There is a Time for Everything - A Review of I Theatre's "The Ant and the Grasshopper"


A review of the I Theatre production, “The Ant and the Grasshopper” written for Little Day Out, a Singapore-based website that provides information and updates on the best of Singapore for families with young children.
Snapshot with the cast of The Ant and the Grasshopper
“There is a time for everything.” So sing the insects during the final song of the play. There is a time for working hard and gathering food; but there is also a time for enjoying music and the arts. Indeed this final refrain from I Theatre’s The Ant and the Grasshopper seems to capture the quintessential tension between what is “work” and what is “life”, and how to negotiate a difficult balance between the two.

Brian Seward, in his re-creation of the famous Aesop Fable of the same name, has this time outdone himself. Seward has crafted a magical masterpiece around a seemingly simple tale warning children about the ills of not working hard and taken this to a deeper level, drawing out themes not only about work-leisure balance, but also about the importance of treasuring friendships and managing change. The production conveys that while seasons may come and go, there are things that stand the test of time and transcend whatever changes that may occur.

The strongest draw of the production were its larger-than-life characters. Take for instance the busy ant Ms Antoinette and her obsessive need for work and organisation. This is in stark contrast to the ukulele-strumming Criminy-Grasshopper and his “come-what-may” approach towards life. Throw in the buzzing busybodies, Bee One and Bee Two, and the change-adverse Very Hungry Caterpillar Nessa and the stage is more than teeming with a hive of activity. There is even the ostentatious fashionista of a ladybird, Lady Coco, whose dazzling appearance more than makes up for her lack of substance.

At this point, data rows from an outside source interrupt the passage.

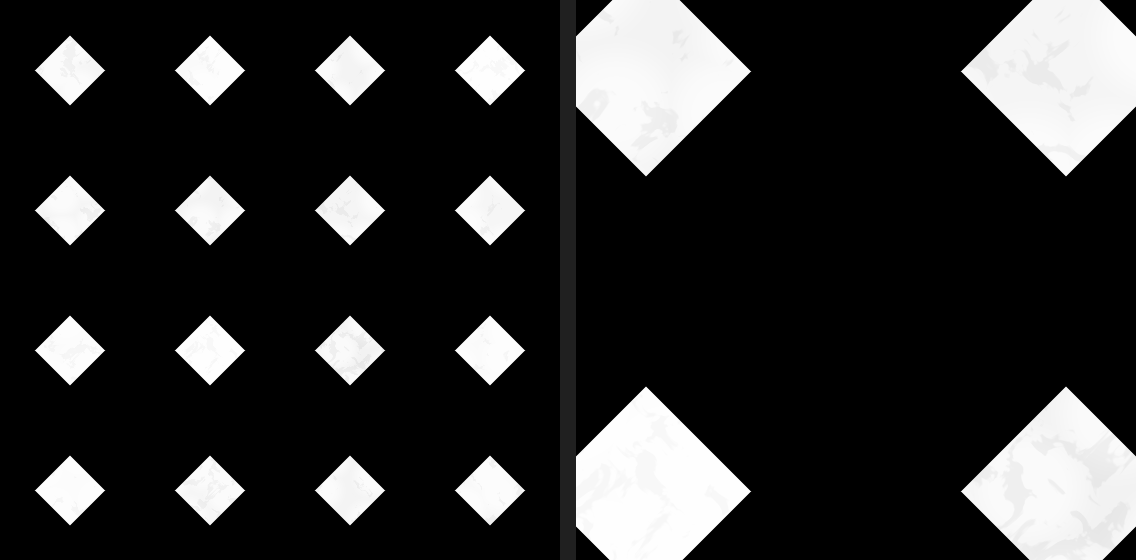
Left, the full canvas; right, a detail of the centre.
Write a WebGL 1 fragment shader that draws this pattern.

```glsl
precision highp float;
// Four by four grid of white diamonds on black, each with its own faint grey wear.

#define REPEATS 4.0
#define HALF_DIAGONAL 0.25
#define CENTER vec2(0.5, 0.4965)
#define GROUND vec3(0.0)
#define PAINT vec3(0.998)
#define CLOUD_DEPTH 0.055
#define FLAKE_DEPTH 0.045
#define CLOUD_SCALE 16.0
#define FLAKE_SCALE 32.0
#define SEED 7.0

uniform vec2 u_resolution;

const float TAU = 6.2831853;

vec2 hash2(vec2 p) {
  vec3 q = fract(p.xyx * vec3(0.1031, 0.1030, 0.0973));
  q += dot(q, q.yzx + 33.33);
  return fract((q.xx + q.yz) * q.zy);
}

// Distance to the nearest scattered point, wrapping over the unit square
float cellular(vec2 uv, float scale) {
  vec2 p = uv * scale;
  vec2 cell = floor(p);
  float nearest = 2.0;
  for (int y = -1; y <= 1; y++) {
    for (int x = -1; x <= 1; x++) {
      vec2 neighbor = cell + vec2(float(x), float(y));
      vec2 point = neighbor + hash2(mod(neighbor, scale) + scale + SEED);
      nearest = min(nearest, length(p - point));
    }
  }
  return nearest;
}

// Octaves of cellular noise, bent by periodic sines for ragged outlines
float mottle(vec2 uv, float scale) {
  vec2 warped = uv + 0.006 * sin(TAU * (uv.yx * 13.0 + uv * 5.0))
                   + 0.002 * sin(TAU * (uv.yx * 41.0 - uv * 17.0));
  float sum = 0.0;
  float weight = 0.5;
  for (int i = 0; i < 4; i++) {
    sum += weight * cellular(warped, scale);
    scale *= 2.0;
    weight *= 0.6;
  }
  return sum / 1.088;
}

void main() {
  vec2 uv = gl_FragCoord.xy / u_resolution;
  float pixel = 1.0 / min(u_resolution.x, u_resolution.y);

  // Repeated diamond
  vec2 grid = uv * REPEATS;
  vec2 tile = mod(floor(grid), REPEATS);
  vec2 local = fract(grid) - CENTER;
  float edge = (abs(local.x) + abs(local.y) - HALF_DIAGONAL) * 0.7071 / REPEATS;
  float diamond = 1.0 - smoothstep(-0.6 * pixel, 0.6 * pixel, edge);

  // Wear: soft clouds and crisp flakes, in amounts that vary by tile
  vec2 wear = hash2(tile * 3.0 + SEED);
  float cloud = smoothstep(0.3, 0.75, cellular(uv, CLOUD_SCALE));
  float threshold = mix(0.58, 0.44, wear.y);
  float flake = smoothstep(threshold, threshold + 0.07, mottle(uv, FLAKE_SCALE));
  float shade = CLOUD_DEPTH * wear.x * (0.35 + 0.65 * cloud)
              + FLAKE_DEPTH * flake * mix(0.5, 1.0, wear.x);

  gl_FragColor = vec4(mix(GROUND, PAINT - shade, diamond), 1.0);
}
```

In terms of music, the partnership between Seward and composer Julian Wong is clearly a plus point of the production. The light-hearted yet soulful songs helped the audience become better acquainted with the happy-go-lucky disposition of the grasshopper. Conversely, the more serious and upbeat pieces conveyed the hardworking mindset of the ant.

I Theatre’s production of The Ant and the Grasshopper is a delightful tale that will charm children as young as three (our son Z was in rapt attention throughout the play) and is even enjoyable for the adults accompanying the children (both of us parents enjoyed the intricate commentaries about life inserted at appropriate intervals). The production also engages children thoroughly (such as drawing on audience participation to teach the caterpillar how to exercise). Indeed, such interactive elements help to draw in the younger audiences, providing an enjoyable experience for the younger children to develop a love for the theatre.

The Art and the Grasshopper is running from now to 15 March.

Photos of the play can be found in the Little Day Out article here.

These are some follow up activities that can be carried out with your children after watching the performance.

Insects Worksheet Printables & Puzzles by Super Teacher Worksheets
Learning about Ants by Education World
Unit Study on the Very Hungry Caterpillar by the Official Eric Carle Website
Unit Study on Seasons - Youtube Video: Craft Activities on the Seasons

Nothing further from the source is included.